IDEA Paper #63 by Barbara J. Milils from the University of Texas at San Antonio
Metacognition is, at its simplest, the process of thinking about thinking. However, this process goes much deeper than this as we consider factors such as planning (and pre/post planning) efforts that go into allowing students to understand their thinking.
A number of strategies are posed for allowing students the chance at greater metacognition:
Implementing activities to promote metacognition
Quizzes and examinations to promote metacognition
Essay Tests, analysis of test results
Activities during a lesson
These strategies represent only a few of the many ways to promote metacognition within the classroom.
Additional Resources and Strategies for using metacognition:
Peter DeStaebler from HAD joins us to talk about his 2021 CTL Fellows project, ReThinking the HAD Survey. Please register in advance for this meeting: https://pratt.zoom.us/meeting/register/tJAkdu2grz0uGt1fWYqduCKd_tPryJ68wU5x
Thursday, October 14, join the CEI for a Pratt Community Dialogue: What Is Critical Race Theory? from 12:00 to 1:00 PM ET to discuss how recent controversies around the topic impact the educational landscape.For any questions, please email firstname.lastname@example.org.

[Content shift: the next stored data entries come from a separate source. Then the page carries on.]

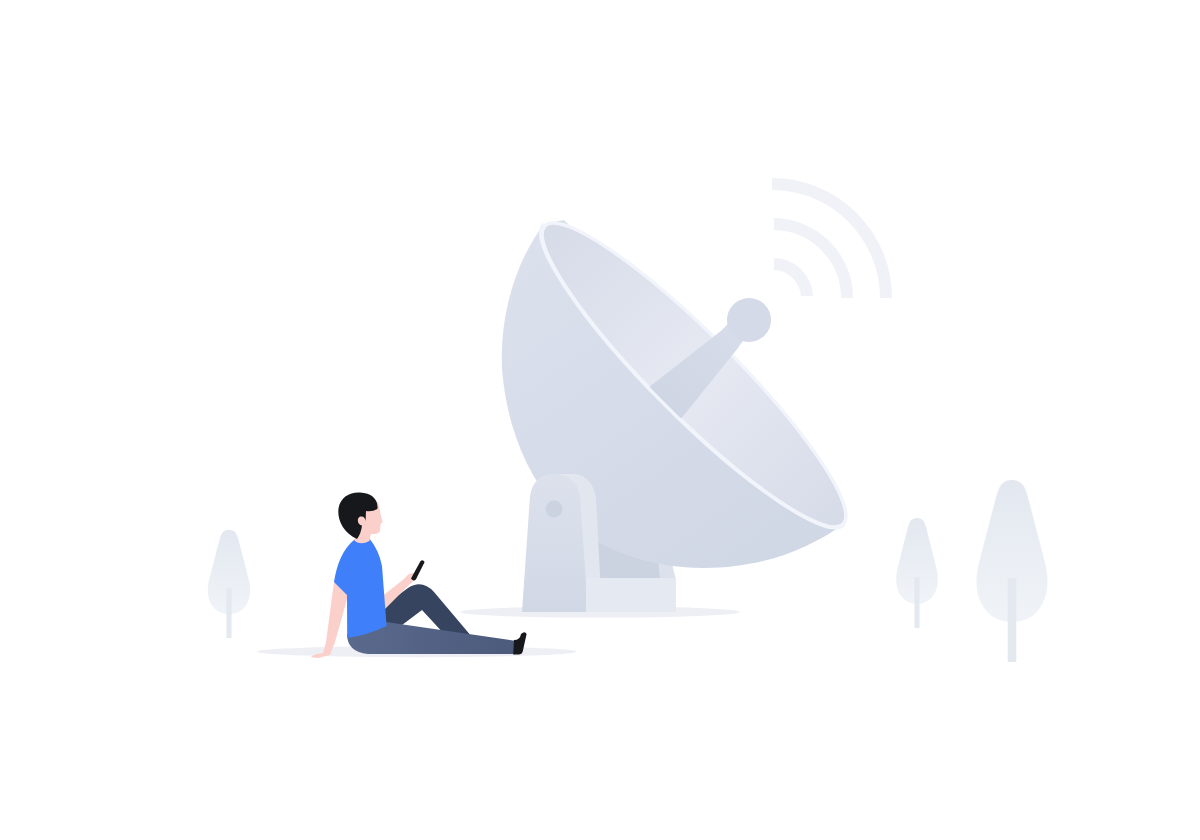
<!DOCTYPE html>
<html lang="en">
<head>
<meta charset="utf-8">
<title>Searching for signal</title>
<style>
:root{
  --paper:#ffffff;
  --ground:#eeeff5;
  --wave:#f1f1f8;
  --bowl-light:#dce1ed;
  --bowl-dark:#d0d7e5;
  --inner-light:#e6e9f2;
  --inner-dark:#d6dbe8;
  --rim:#f1f4fa;
  --post:#d5dbe8;
  --post-edge:#e2e6ef;
  --plinth:#e5e9f1;
  --brace:#cbd2e0;
  --leaf-top:#e3e8f0;
  --leaf-bottom:#f0f4f8;
  --trunk:#e4e9f0;
  --skin:#fbd0cb;
  --hair:#17181c;
  --shirt:#3f80fa;
  --jeans:#4c5a7b;
  --jeans-shade:#36445f;
}
html,body{margin:0;height:100%;overflow:hidden;background:var(--paper)}
.scene{display:block;width:1200px;height:840px;background:var(--paper)}
.ground{fill:var(--ground)}
.waves{fill:none;stroke:var(--wave);stroke-width:6}
.trunk{stroke:var(--trunk);stroke-width:4.4}
.rim{fill:none;stroke:var(--rim);stroke-width:1.7}
.skin{fill:var(--skin)}
.hair,.phone,.shoe{fill:var(--hair)}
.shirt{fill:var(--shirt)}
.far-leg{fill:var(--jeans-shade)}
</style>
</head>
<body>
<svg class="scene" viewBox="0 0 600 420" role="img" aria-label="A person with a phone sits beside a large satellite dish among trees">
  <defs>
    <linearGradient id="bowl-fill" x1="0" y1="0" x2=".7" y2="1">
      <stop offset="0" stop-color="var(--bowl-light)"/><stop offset="1" stop-color="var(--bowl-dark)"/>
    </linearGradient>
    <linearGradient id="inner-fill" x1="0" y1="0" x2="1" y2="0">
      <stop offset="0" stop-color="var(--inner-dark)"/><stop offset=".5" stop-color="var(--inner-light)"/><stop offset="1" stop-color="var(--inner-dark)"/>
    </linearGradient>
    <linearGradient id="arm-fill" x1="1" y1="0" x2="0" y2="1">
      <stop offset="0" stop-color="#d8deea"/><stop offset="1" stop-color="#cdd4e3"/>
    </linearGradient>
    <linearGradient id="post-fill" x1="0" y1="0" x2="0" y2="1">
      <stop offset="0" stop-color="#dce1ec"/><stop offset="1" stop-color="#d1d8e5"/>
    </linearGradient>
    <linearGradient id="leaf-fill" x1="0" y1="0" x2="0" y2="1">
      <stop offset="0" stop-color="var(--leaf-top)"/><stop offset="1" stop-color="var(--leaf-bottom)"/>
    </linearGradient>
    <linearGradient id="jeans-fill" x1="0" y1="0" x2="1" y2="0">
      <stop offset="0" stop-color="#5a6a8d"/><stop offset="1" stop-color="var(--jeans)"/>
    </linearGradient>
    <clipPath id="dish-opening"><path d="M272 112L300 80L460 230L422 262A106 21 45 0 1 272 112Z"/></clipPath>
    <g id="tree">
      <path fill="url(#leaf-fill)" d="M0-91C5-91 6.500-88 8-83L17-49C21-33 14-20 0-20S-21-33-17-49L-8-83C-6.500-88-5-91 0-91Z"/>
      <path class="trunk" d="M0-42V0"/>
    </g>
  </defs>

  <g id="ground-shadows" class="ground">
    <ellipse cx="300" cy="306" rx="70" ry="2.800"/>
    <ellipse cx="208.500" cy="325.800" rx="80" ry="2.800"/>
  </g>

  <g id="trees">
    <use href="#tree" transform="translate(114.500 319) scale(.585 .595)"/>
    <use href="#tree" transform="translate(458.500 314) scale(.575 .605)"/>
    <use href="#tree" transform="translate(506 331) scale(.98 1)"/>
  </g>

  <g id="signal" class="waves">
    <path d="M387 132A17 17 0 0 1 403.500 148"/>
    <path d="M387 112A37 37 0 0 1 423.500 149"/>
    <path d="M386 92A57 57 0 0 1 443 149"/>
  </g>

  <g id="satellite-dish">
    <path fill="var(--brace)" d="M294 262L330 281L331 290H296Z"/>
    <path fill="#dce1eb" d="M329 280L336 282L338 290H330Z"/>
    <path fill="url(#bowl-fill)" d="M272 112C257 132 250 158 251 184C253 213 264 241 284 260C301 276 326 284 352 284C379 284 402 276 422 262L420 250L282 110Z"/>
    <g transform="rotate(45 347 187.500)">
      <ellipse fill="url(#inner-fill)" cx="347" cy="187.500" rx="106" ry="21"/>
      <ellipse class="rim" cx="347" cy="187.500" rx="105.400" ry="20.500"/>
    </g>
    <g id="receiver">
      <path fill="url(#arm-fill)" d="M324 194L361 165C364 162 366 160 367 156L377 167C373 168 371 171 369 174L340 210Q331 203 324 194Z"/>
      <circle cx="374.500" cy="160" r="11" fill="#d4dae7"/>
    </g>
    <path class="rim" d="M272 112A106 21 45 0 0 422 262.500"/>
    <g id="stand">
      <path fill="var(--post-edge)" d="M276 237H286C293 237 297 242 298 249L301 306H280Z"/>
      <path fill="url(#post-fill)" d="M261 306L265 248C266 241 270 237 277 237S289 241 290 248L294 306Z"/>
      <rect x="293" y="289" width="45" height="17" fill="var(--plinth)"/>
      <circle cx="277" cy="254.500" r="4.200" fill="#cbd2e0"/>
    </g>
  </g>

  <g id="person">
    <path class="far-leg" d="M189 305L204 294Q211 289.500 217 296L236 318.500L223 318L211 305L199 314H188Z"/>
    <path class="skin" d="M167 291L174.500 296L167.500 321L165 327.500L159 329L155.500 328.600Q156 327.200 161.500 326.500L163 321Z"/>
    <path class="skin" d="M190 299L202 289.500Q204.500 286 207 286.500L208.500 289L205 292L192 305Z"/>
    <path class="phone" d="M205.500 289.200L210.200 280.600Q211.400 279.500 212.300 281L208 289.600Q206.800 291 205.500 289.200Z"/>
    <path fill="url(#jeans-fill)" d="M173.500 317L193 311L258 320.500L257.500 327H184Q173.500 326 173.500 317Z"/>
    <path class="shoe" d="M257 320Q260 320 260.500 317Q262.500 315.300 263.300 317L261.300 326Q261 327.200 259.500 327.200H256.600Z"/>
    <path class="shirt" d="M177.500 269.500C171 275 168.500 282 167 291L173.500 297.500L173.600 319Q184 317.500 193.300 313L191 283Q189.500 275 184.500 269Z"/>
    <path class="skin" d="M178 259L184 251H189L190.300 257L191.300 261L190.300 262L190 265.500Q189.500 267.300 185.500 267L184.700 270.500Q180 273 177 270L179.500 266Z"/>
    <path class="hair" d="M178.500 269.500C171 266 168.500 259 169.300 254C170.300 248.500 175 246 180 246.300C186 246.500 189.300 250 188.700 254.500Q186 256 183 255.500L182.800 260.500Q182.300 257.800 180.300 258.300C178 259 178.800 262.500 181 262.800Q180.500 267 178.500 269.500Z"/>
  </g>
</svg>
</body>
</html>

October 14, join a Pratt Community Dialogue: What Is Critical Race Theory? 12:00 to 1:00 PM. Sponsored by the Office of Diversity, Equity & Inclusion, Center for Equity & Inclusion, Communications & Marketing, and the Accessibility Advisory Committee. email@example.com